Coal mining has heavily influenced life and music in southwestern Virginia. The Lonesome Pine Office on Youth, located in Big Stone Gap, has released a 2 CD set and book addressing various aspects of coal mining and culture. This collaborative effort involved many people in Wise County as well as across the country. Included are 48 songs spanning nearly a century. Special thanks to the Harry Meador Coal Museum in Big Stone Gap for letting us use their facilities to record this story.

Old Fiddler's Convention, Galax, VA

This showcase of old time, bluegrass and folk music is held annually the second week in August at Felts Park. Originating in 1935, the Fiddler’s Convention was begun as a way to raise funds for the Galax Moose lodge. Today people from all over the world visit to compete and listen. More information about the Old Fiddler's Convention, a Crooked Road Major Venue, is available at

Pickin' in The Pound, Pound, VA

On Thursday evenings, the council chambers for the town of Pound in Wise County “where the Crooked Road Bends” transforms into a place for food, fellowship, dancing, and music.

Ralph Stanley Museum, Clintwood, VA

This museum in Dickenson County gives visitors a look at traditional mountain music and the career of Dr. Ralph Stanley through the use of displays and interactive exhibits. Information about the Ralph Stanley Museum and Traditional Mountain Music Center, a Crooked Road Major Venue, is available at

Rex Theater, Galax, VA

On Friday nights WBRF 98.1 FM sends out 100,000 watts of live old-time and bluegrass music from the stage of the historic Rex Theater. Blue Ridge Backroads is heard in five states, over the internet and by the live audience in the restored movie theatre. In addition to Friday nights, other concerts are scheduled throughout the year. More information on the Rex Theater, a Crooked Road Major Venue, is available at

Smyth County Jam, Chilhowie, VA

On Monday nights, year-round, folks come from all over to play and listen to old time and bluegrass music at the Smyth County Jam. Information about the Smyth County Jam is available at

Virginia State Parks

Several Virginia State Parks are part of the Crooked Road.

In addition to exhibits about the region, the Southwest Virginia Museum State Park in Big Stone Gap holds a variety of musical events such as Lunch on the Lawn and Coffeehouse during the summer and the annual Gather in the Gap in May.

Natural Tunnel State Park in Scott County hosts the annual Papa Joe Smiddy Mountain Music Festival each September along with Pickin’ in the Park during the summer.

Grayson Highlands State Park hosts the Wayne Henderson Music Festival on the third Saturday each June along with a variety of other musical events throughout the year. =

Located on the Virginia-Kentucky border, Breaks Interstate Park, hosts a variety of music events during the year.

Wayne Henderson, Mouth of Wilson, VA

As a luthier, Wayne Henderson has made a variety of instruments but is best known for his guitars.
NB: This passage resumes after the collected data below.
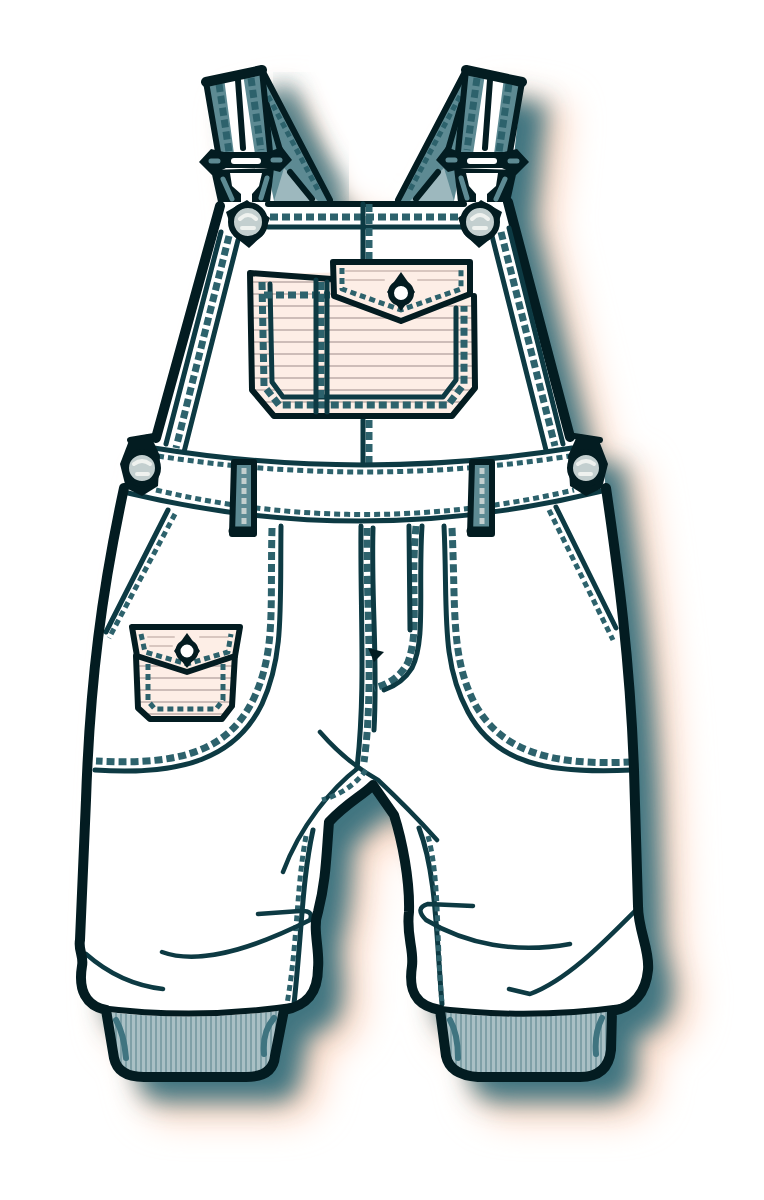
<!DOCTYPE html>
<html lang="en">
<head>
<meta charset="utf-8">
<title>Dungarees technical flat</title>
<style>
:root{--paper:#fff;--ink:#031c21;--seam:#0d3a43;--stitch:#2d626c;--shadow:#3f7480;--glow:#ffd9c4;--cloth:#fdeee6;--rib:#9db8be;--strap:#5d8a93;--metal:#c3cfcf}
html,body{margin:0;height:100%;overflow:hidden;background:var(--paper)}
svg{display:block;width:764px;height:1200px}
path,line,rect,circle,ellipse,polygon{stroke-linejoin:round;stroke-linecap:round}
.outline{fill:none;stroke:var(--ink);stroke-width:10}
.edge{fill:none;stroke:var(--ink);stroke-width:6}
.seam{fill:none;stroke:var(--seam);stroke-width:5}
.fold{fill:none;stroke:var(--seam);stroke-width:4.5}
.stitch{fill:none;stroke:var(--stitch);stroke-width:7;stroke-dasharray:8 4;stroke-linecap:butt}
.fine{stroke-width:5;stroke-dasharray:6 4}
.cloth{fill:var(--cloth)}
.white{fill:var(--paper)}
.dark{fill:var(--ink)}
.button{fill:var(--metal);stroke:var(--ink);stroke-width:6}
</style>
</head>
<body>
<svg viewBox="0 0 764 1200" role="img" aria-label="Technical drawing of baby dungarees with bib pocket, waistband and ribbed cuffs">
<defs>
<path id="silhouette" d="M205 80L262 69L332 201H392L466 69L522 79L510 195L570 437L598 440L606 488C618 570 630 660 634 770L638 906C638 930 650 950 648 970C646 992 634 1008 612 1011L611 1050Q608 1077 580 1077H478Q450 1075 446 1056L440 1010C416 1006 408 992 412 966C414 948 406 936 409 912C410 880 402 840 394 815L373 785C362 796 348 802 329 822C326 860 326 880 318 912C312 928 320 950 318 968C318 994 306 1006 284 1010L275 1056Q273 1077 246 1077H144Q118 1077 114 1058L106 1010C86 1006 78 990 82 966C84 956 78 950 80 940L86 800C90 680 102 590 124 488L126 448L156 437L219 204Z"/>
<filter id="soft" x="-20%" y="-20%" width="140%" height="140%"><feGaussianBlur stdDeviation="12"/></filter>
<filter id="wide" x="-20%" y="-20%" width="140%" height="140%"><feGaussianBlur stdDeviation="17"/></filter>
<pattern id="rib-knit" width="5" height="6" patternUnits="userSpaceOnUse"><rect width="5" height="6" fill="#a9c0c5"/><path d="M1 0V6" stroke="#7fa0a7" stroke-width="2"/></pattern>
<pattern id="cloth-lines" width="40" height="12" patternUnits="userSpaceOnUse"><rect width="40" height="12" fill="#fdeee6"/><path d="M0 6H40" stroke="#cdbdb8" stroke-width="2"/></pattern>
<g id="strap">
<path d="M252 92L262 69L332 201H274Z" fill="var(--strap)"/>
<path d="M284 168L318 201H274Z" fill="var(--rib)"/>
<path class="edge" d="M262 70L330 200M266 102L280 150M290 172L312 199"/>
<path class="stitch fine" d="M268 96L318 190"/>
<path class="white" d="M205 80L262 69L270 156H218Z"/>
<path d="M205 82L224 78L234 154H218ZM243 74L262 70L270 154H255Z" fill="var(--strap)"/>
<path class="stitch" d="M219 84L229 152M251 78L261 150"/>
<path class="edge" stroke-width="8" d="M218 152L206 82L262 70L270 152M238 80L243 148"/>
<path class="outline" stroke-width="8" d="M206 82L262 70"/>
<path class="dark" d="M199 162L211 149L224 152H268L282 147L292 160L280 172L264 168H226L212 175Z"/>
<path d="M234 161H258" stroke="var(--paper)" stroke-width="6"/>
<path d="M211 161H218M273 160H280" stroke="var(--strap)" stroke-width="5"/>
<path class="dark" d="M211 170L274 168L270 202H218Z"/>
<path class="white" d="M230 173H262L259 186L252 194V208H241V194L232 186Z"/>
<path d="M223 179L232 199M267 178L261 198" stroke="var(--strap)" stroke-width="5"/>
<path class="dark" d="M226 212L247 200L270 218L264 234L249 248L234 236Z"/>
<circle class="button" cx="248" cy="222" r="17"/>
<path d="M240 219Q248 211 256 219M242 228H254" fill="none" stroke="#eff2ef" stroke-width="4"/>
</g>
<g id="belt-loop">
<path d="M234 462H254V534H232Z" fill="var(--strap)" stroke="var(--ink)" stroke-width="6"/>
<path class="stitch fine" d="M244 468V528" style="stroke:var(--metal)"/>
<path d="M233 531H252" stroke="var(--ink)" stroke-width="9"/>
</g>
<g id="side-button">
<path class="dark" d="M120 464L130 438L150 434L160 456L158 486L142 496L126 488Z"/>
<circle class="button" cx="142" cy="468" r="16"/>
<path d="M134 464Q142 458 150 464M137 474H148" fill="none" stroke="#eff2ef" stroke-width="4"/>
</g>
</defs>

<rect width="764" height="1200" fill="var(--paper)"/>

<g id="drop-shadow">
<use href="#silhouette" x="36" y="34" fill="var(--glow)" stroke="var(--glow)" stroke-width="20" filter="url(#wide)"/>
<use href="#silhouette" x="25" y="25" fill="var(--shadow)" filter="url(#soft)"/>
<path d="M300 40L350 198H384L436 90Z" fill="var(--paper)" filter="url(#soft)"/>
<path d="M284 92Q304 150 338 192" fill="none" stroke="var(--shadow)" stroke-width="14" filter="url(#soft)"/>
</g>

<use href="#silhouette" fill="var(--paper)"/>

<g id="bib">
<path class="edge" d="M268 204H464"/>
<path class="stitch" d="M270 217H462"/>
<path class="seam" d="M268 227H462"/>
<path class="outline" stroke-width="9" d="M220 206L156 438M508 202L570 437"/>
<path class="stitch" d="M229 236L176 448M501 232L555 446"/>
<path class="seam" stroke-width="3" d="M221 232L166 444M238 240L184 452M492 236L546 450M509 228L563 444"/>
<path class="stitch" d="M369 204V260M369 420V465"/>
<path class="seam" stroke-width="3" d="M363 204V260M363 420V465"/>
</g>

<g id="bib-pocket">
<path d="M250 274L472 270L474 388L452 416H274L251 392Z" fill="url(#cloth-lines)"/>
<path class="edge" d="M332 279L250 273L252 390L274 416H452L475 388L474 296"/>
<path class="stitch" d="M262 282L264 386L279 405H448L464 384V306"/>
<path class="seam" stroke-width="3" d="M270 284L272 382L283 397H443L456 380V308"/>
<path class="stitch" d="M264 295H330M321 282V408"/>
<path class="seam" stroke-width="3" d="M316 280V412M327 282V412"/>
<path class="edge cloth" style="fill:var(--cloth)" d="M333 262H470V294L401 321L334 296Z"/>
<path d="M346 271H460M346 280H384M418 280H458" stroke="#d8c6bf" stroke-width="2"/>
<path class="stitch fine" d="M342 268V289L401 310L461 289V268"/>
<path class="dark" d="M401 272L415 292L401 311L387 292Z"/>
<circle cx="401" cy="293" r="10" fill="var(--paper)" stroke="var(--ink)" stroke-width="6"/>
</g>

<use href="#strap"/>
<use href="#strap" transform="matrix(-1 0 0 1 728 0)"/>

<g id="waistband">
<path class="white" d="M128 444Q364 486 600 444L606 490Q364 552 124 490Z"/>
<path class="seam" d="M154 448Q364 482 572 448"/>
<path class="stitch fine" d="M158 456Q364 488 570 456"/>
<path class="seam" d="M128 493Q364 550 602 491"/>
<path class="stitch fine" d="M156 490Q364 539 574 490"/>
<path class="edge" d="M130 440L154 436M574 436L600 440"/>
<use href="#belt-loop"/>
<use href="#belt-loop" x="238"/>
<use href="#side-button"/>
<use href="#side-button" transform="matrix(-1 0 0 1 728 0)"/>
</g>

<g id="front-pockets">
<path class="seam" d="M168 510L106 632M556 507L616 628"/>
<path class="stitch fine" d="M175 514L109 638M549 510L613 640"/>
<path class="seam" d="M281 526C280 610 284 656 262 704C236 758 182 776 95 770"/>
<path class="stitch" d="M272 528C270 610 276 650 254 698C230 748 186 766 96 761"/>
<path class="seam" d="M444 526C448 610 440 660 468 712C496 764 548 774 632 770"/>
<path class="stitch" d="M452 528C456 610 450 658 476 706C502 750 548 766 631 762"/>
</g>

<g id="utility-pocket">
<path d="M136 650H235L232 708L220 720H150L138 708Z" fill="url(#cloth-lines)"/>
<path class="edge" d="M136 656L138 708L150 719H222L232 706L235 654"/>
<path class="stitch fine" d="M148 664V701L155 709H216L223 700V664"/>
<path class="edge" style="fill:var(--cloth)" d="M132 627H240L235 656L187 672L137 656Z"/>
<path d="M148 637H174M200 637H228M150 646H172" stroke="#d8c6bf" stroke-width="2"/>
<path class="stitch fine" d="M141 634L145 652L187 664L228 652L231 634"/>
<path class="dark" d="M187 633L200 651L187 668L174 651Z"/>
<circle cx="187" cy="651" r="9" fill="var(--paper)" stroke="var(--ink)" stroke-width="5"/>
</g>

<g id="fly">
<path class="seam" d="M361 526C360 610 366 690 357 768"/>
<path class="stitch" d="M367 528C366 600 374 690 364 762"/>
<path class="seam" stroke-width="3" d="M373 528C371 600 378 660 374 730"/>
<path class="stitch" d="M416 526C410 590 420 630 408 662Q398 682 374 688"/>
<path class="seam" stroke-width="3" d="M422 526C418 590 426 640 412 668Q402 684 384 690M409 526L410 630"/>
<path class="dark" d="M368 648L384 652L374 662Z"/>
</g>

<g id="leg-folds">
<path class="fold" d="M320 732Q346 762 378 780Q410 810 437 840M358 768C332 788 300 826 283 872"/>
<path class="stitch fine" d="M366 770Q350 792 322 800"/>
<path class="seam" d="M313 830C302 880 302 930 294 1004"/>
<path class="stitch fine" d="M306 836C296 890 298 940 287 1004"/>
<path class="seam" d="M419 828C436 872 436 930 442 1004"/>
<path class="stitch fine" d="M428 836C440 880 436 940 442 1004"/>
<path class="fold" d="M162 952C206 968 270 940 310 920Q314 910 300 911L258 914M86 954Q120 984 163 989"/>
<path class="fold" d="M473 906L428 904Q414 908 426 920C466 944 516 954 570 944M509 989L530 994C568 980 606 940 638 908"/>
</g>

<g id="cuffs">
<path d="M106 1012Q196 1022 284 1010L275 1056Q272 1075 246 1076H144Q118 1076 114 1058Z" fill="url(#rib-knit)"/>
<path d="M440 1012Q528 1022 612 1010L611 1050Q608 1076 580 1076H478Q450 1075 446 1056Z" fill="url(#rib-knit)"/>
<path d="M116 1020Q124 1034 126 1058M274 1018Q262 1032 264 1054M450 1020Q458 1034 458 1058M602 1018Q594 1034 596 1054" fill="none" stroke="var(--shadow)" stroke-width="6"/>
<path class="edge" d="M100 1008Q196 1020 292 1006M432 1008Q528 1020 622 1007"/>
</g>

<g id="contours">
<path class="outline" d="M124 488C102 590 90 680 86 800L80 940C78 950 84 956 82 966C78 990 86 1006 106 1010L114 1058Q118 1077 144 1077H246Q273 1077 275 1056L284 1010C306 1006 318 994 318 968C320 950 312 928 318 912C326 880 326 860 329 822C348 802 362 796 373 785L394 815C402 840 410 880 409 912C406 936 414 948 412 966C408 992 416 1006 440 1010L446 1056Q450 1075 478 1077H580Q608 1077 611 1050L612 1011C634 1008 646 992 648 970C650 950 638 930 638 906L634 770C630 660 618 570 606 488"/>
</g>
</svg>
</body>
</html>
He is also known for guitar playing. This story takes us to his workshop in Grayson County. More information about Wayne Henderson and the Wayne Henderson Music Festival can be found at

On The Crooked Road was made possible in part by a grant from the Appalachian Regional Commission.

Additional support provided by:

  • Heartwood: Southwest Virginia's Artisan Gallery
  • King College
  • Virginia Highlands Community College
  • Alpha Natural Resources
  • Dominion Energy
  • Williams-Berry Charitable Foundation
  • Mooneyhan Family Foundation